## Supplied information
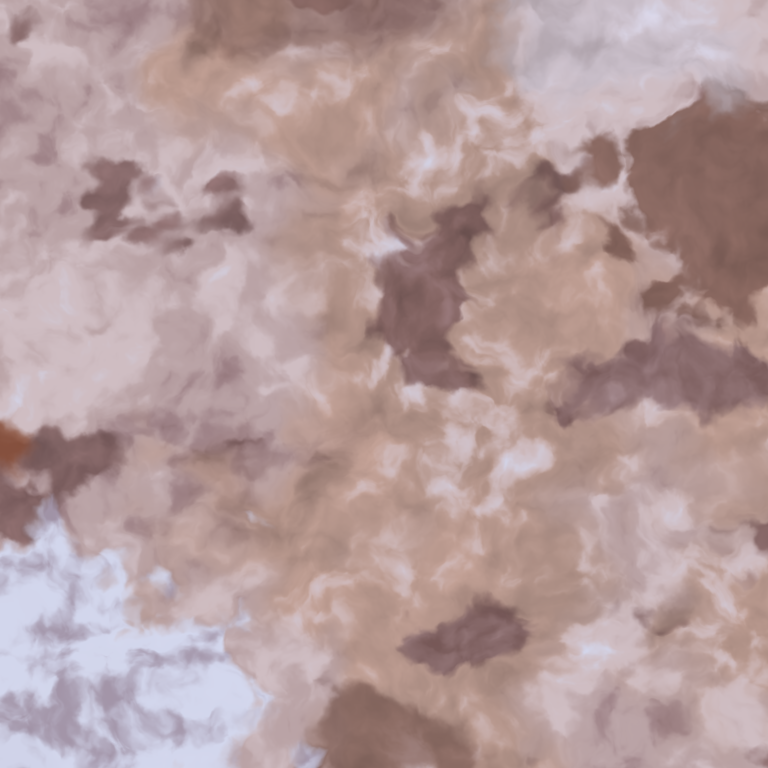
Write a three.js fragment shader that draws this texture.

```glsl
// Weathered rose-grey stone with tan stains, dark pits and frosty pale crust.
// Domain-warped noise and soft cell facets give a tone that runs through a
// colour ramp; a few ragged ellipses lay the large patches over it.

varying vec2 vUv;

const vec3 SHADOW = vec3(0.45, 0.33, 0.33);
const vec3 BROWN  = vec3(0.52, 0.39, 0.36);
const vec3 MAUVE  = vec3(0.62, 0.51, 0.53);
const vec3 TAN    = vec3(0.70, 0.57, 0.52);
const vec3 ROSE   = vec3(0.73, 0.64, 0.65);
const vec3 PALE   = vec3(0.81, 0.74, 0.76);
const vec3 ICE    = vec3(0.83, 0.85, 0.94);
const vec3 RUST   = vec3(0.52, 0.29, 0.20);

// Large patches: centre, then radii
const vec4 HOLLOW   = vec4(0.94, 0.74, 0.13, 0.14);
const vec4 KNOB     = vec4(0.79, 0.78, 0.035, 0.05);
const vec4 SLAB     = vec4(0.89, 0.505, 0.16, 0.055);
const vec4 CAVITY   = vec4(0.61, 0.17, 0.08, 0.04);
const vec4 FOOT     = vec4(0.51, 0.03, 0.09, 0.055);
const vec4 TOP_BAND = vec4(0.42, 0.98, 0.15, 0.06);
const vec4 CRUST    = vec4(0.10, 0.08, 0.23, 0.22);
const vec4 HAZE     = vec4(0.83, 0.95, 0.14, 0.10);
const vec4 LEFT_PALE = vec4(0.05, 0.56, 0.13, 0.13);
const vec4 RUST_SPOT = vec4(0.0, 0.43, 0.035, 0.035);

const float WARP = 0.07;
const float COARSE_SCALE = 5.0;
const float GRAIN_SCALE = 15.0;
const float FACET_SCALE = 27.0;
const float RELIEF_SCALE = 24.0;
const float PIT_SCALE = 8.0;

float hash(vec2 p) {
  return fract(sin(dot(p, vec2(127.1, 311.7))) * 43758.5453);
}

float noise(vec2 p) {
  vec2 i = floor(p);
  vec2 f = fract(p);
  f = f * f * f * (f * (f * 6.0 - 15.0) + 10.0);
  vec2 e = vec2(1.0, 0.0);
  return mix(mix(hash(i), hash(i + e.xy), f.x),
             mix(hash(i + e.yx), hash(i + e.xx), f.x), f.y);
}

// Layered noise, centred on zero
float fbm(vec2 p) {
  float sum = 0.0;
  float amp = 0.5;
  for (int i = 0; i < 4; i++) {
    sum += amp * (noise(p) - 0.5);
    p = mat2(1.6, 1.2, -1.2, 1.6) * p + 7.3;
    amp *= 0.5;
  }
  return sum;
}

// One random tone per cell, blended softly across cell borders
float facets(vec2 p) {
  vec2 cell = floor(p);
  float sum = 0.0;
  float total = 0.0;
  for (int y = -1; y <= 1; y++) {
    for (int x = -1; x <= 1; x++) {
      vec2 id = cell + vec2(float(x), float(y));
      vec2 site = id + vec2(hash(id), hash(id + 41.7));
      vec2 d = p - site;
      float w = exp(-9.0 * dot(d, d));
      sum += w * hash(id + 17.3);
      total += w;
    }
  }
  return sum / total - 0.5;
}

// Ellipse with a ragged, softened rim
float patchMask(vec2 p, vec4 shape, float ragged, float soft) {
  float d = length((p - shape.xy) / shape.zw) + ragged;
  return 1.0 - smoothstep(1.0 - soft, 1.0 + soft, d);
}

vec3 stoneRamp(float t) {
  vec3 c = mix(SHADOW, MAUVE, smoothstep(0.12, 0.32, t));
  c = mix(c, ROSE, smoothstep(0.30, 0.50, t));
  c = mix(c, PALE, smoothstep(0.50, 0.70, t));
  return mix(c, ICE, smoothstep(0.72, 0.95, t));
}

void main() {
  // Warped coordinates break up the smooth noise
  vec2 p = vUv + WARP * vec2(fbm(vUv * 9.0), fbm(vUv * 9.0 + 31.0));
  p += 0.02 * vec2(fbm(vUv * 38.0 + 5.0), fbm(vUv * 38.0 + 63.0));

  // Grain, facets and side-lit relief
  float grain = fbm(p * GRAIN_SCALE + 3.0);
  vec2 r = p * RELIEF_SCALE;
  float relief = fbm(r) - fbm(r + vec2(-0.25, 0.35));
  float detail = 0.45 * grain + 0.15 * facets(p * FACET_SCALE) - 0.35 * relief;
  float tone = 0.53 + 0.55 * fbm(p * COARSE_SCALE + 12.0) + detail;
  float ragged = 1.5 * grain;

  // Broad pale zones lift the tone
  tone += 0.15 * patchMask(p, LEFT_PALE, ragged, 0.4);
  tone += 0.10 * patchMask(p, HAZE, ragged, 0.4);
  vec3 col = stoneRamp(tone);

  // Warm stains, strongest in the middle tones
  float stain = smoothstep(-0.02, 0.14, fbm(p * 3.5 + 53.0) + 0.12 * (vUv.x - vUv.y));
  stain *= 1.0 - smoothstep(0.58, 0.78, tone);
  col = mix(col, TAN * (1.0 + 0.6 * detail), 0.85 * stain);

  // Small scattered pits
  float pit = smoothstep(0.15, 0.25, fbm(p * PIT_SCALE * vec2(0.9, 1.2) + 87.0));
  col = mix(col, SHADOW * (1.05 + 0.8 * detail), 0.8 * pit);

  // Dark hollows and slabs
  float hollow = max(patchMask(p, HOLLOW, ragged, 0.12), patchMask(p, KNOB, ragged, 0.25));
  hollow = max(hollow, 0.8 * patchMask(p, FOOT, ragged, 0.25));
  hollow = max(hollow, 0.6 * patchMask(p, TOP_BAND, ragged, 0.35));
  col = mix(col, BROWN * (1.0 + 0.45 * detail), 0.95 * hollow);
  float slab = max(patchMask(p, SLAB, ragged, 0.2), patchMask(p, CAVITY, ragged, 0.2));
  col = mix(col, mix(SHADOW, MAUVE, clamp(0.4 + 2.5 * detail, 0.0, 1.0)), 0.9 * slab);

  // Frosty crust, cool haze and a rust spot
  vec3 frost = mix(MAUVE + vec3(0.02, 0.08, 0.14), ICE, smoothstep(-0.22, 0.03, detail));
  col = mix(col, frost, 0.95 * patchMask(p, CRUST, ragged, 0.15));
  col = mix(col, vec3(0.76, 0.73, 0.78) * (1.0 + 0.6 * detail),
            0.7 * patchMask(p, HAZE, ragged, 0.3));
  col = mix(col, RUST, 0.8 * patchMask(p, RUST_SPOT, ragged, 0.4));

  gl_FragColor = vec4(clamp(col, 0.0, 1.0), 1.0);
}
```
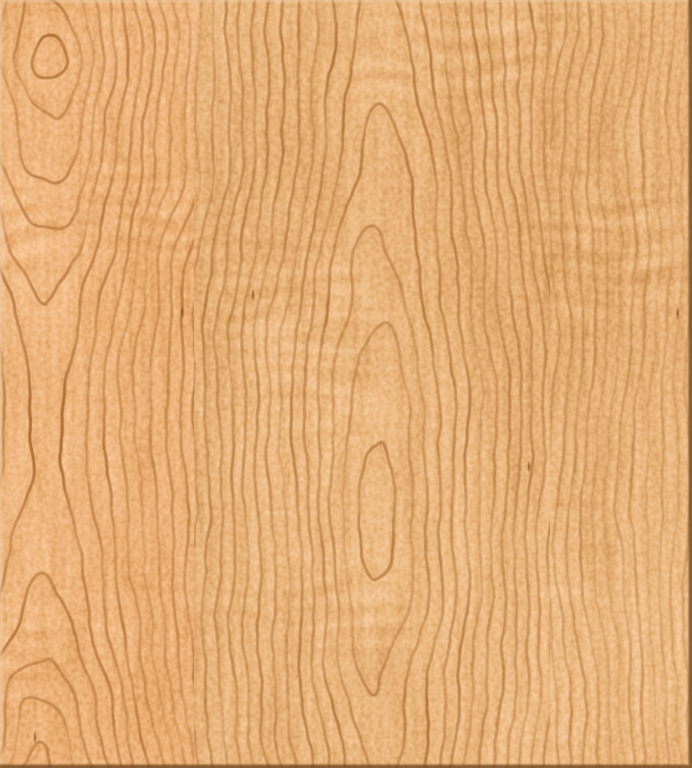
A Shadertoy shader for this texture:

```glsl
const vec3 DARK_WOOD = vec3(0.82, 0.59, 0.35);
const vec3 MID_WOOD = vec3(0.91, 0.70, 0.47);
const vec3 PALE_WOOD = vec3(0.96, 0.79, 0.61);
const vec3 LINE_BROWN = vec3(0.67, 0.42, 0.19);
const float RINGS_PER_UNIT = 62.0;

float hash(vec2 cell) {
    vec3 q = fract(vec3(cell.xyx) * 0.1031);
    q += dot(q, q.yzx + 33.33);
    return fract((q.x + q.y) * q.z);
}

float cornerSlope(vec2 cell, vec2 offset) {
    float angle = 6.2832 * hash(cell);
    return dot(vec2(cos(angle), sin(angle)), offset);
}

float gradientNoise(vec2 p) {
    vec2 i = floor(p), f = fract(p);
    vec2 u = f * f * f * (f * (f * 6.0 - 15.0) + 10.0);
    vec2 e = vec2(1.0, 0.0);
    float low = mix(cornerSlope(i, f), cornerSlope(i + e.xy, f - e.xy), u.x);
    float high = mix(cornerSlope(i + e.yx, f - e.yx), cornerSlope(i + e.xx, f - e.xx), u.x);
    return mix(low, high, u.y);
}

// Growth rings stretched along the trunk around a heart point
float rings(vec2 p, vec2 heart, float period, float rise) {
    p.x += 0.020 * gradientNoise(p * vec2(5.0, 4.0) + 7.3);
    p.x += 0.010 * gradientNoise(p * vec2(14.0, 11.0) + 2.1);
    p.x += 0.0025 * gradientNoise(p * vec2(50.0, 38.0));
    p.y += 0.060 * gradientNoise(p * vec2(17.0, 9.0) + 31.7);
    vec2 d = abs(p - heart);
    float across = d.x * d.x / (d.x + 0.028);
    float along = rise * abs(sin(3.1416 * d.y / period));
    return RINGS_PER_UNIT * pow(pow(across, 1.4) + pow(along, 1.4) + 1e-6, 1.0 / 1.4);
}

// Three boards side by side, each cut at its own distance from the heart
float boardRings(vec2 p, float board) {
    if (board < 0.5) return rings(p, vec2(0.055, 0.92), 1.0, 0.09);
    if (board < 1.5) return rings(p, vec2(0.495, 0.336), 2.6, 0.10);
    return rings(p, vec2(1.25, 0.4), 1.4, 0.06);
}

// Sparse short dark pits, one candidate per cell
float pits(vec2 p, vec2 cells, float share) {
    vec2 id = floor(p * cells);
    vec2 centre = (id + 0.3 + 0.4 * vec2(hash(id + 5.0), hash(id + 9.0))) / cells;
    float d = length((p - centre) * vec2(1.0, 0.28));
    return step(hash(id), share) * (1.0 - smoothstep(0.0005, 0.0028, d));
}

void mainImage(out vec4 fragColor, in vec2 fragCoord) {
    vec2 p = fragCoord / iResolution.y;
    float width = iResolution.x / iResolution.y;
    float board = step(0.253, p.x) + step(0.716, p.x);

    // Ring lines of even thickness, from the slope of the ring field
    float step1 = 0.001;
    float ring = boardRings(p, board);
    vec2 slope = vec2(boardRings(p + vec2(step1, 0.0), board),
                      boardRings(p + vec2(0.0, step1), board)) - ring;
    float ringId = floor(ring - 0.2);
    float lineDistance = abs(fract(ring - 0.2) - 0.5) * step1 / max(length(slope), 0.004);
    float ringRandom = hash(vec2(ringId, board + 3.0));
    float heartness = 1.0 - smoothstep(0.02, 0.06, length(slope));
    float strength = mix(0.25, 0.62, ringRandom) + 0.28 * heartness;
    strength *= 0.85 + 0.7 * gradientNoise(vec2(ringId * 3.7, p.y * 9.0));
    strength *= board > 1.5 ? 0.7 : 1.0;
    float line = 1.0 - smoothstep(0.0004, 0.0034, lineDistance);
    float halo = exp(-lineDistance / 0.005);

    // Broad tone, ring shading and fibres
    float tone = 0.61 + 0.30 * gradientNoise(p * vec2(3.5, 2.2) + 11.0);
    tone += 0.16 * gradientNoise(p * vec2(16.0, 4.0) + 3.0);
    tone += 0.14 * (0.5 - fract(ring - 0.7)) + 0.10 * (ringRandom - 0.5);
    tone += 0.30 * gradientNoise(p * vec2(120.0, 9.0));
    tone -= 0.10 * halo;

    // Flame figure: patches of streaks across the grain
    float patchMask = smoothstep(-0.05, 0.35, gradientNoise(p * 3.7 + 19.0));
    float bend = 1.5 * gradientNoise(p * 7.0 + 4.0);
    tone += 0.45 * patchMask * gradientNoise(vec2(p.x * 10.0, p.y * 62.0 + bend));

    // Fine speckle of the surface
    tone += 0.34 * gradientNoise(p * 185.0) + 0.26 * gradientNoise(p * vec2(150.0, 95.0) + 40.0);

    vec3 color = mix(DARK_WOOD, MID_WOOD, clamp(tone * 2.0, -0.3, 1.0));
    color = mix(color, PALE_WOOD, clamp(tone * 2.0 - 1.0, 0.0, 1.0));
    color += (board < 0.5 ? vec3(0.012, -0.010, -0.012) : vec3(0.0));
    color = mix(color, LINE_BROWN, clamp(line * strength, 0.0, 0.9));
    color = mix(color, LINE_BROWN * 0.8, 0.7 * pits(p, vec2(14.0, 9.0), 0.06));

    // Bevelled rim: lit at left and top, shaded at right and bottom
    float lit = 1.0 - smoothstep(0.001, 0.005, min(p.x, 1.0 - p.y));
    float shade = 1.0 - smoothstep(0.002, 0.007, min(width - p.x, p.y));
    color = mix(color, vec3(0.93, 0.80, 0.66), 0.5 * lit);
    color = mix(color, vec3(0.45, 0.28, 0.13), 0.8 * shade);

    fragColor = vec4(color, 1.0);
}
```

## Task prompt
Check the records above line by line and tally those holding the string "hash". Answer with the number only.

## The completed task
10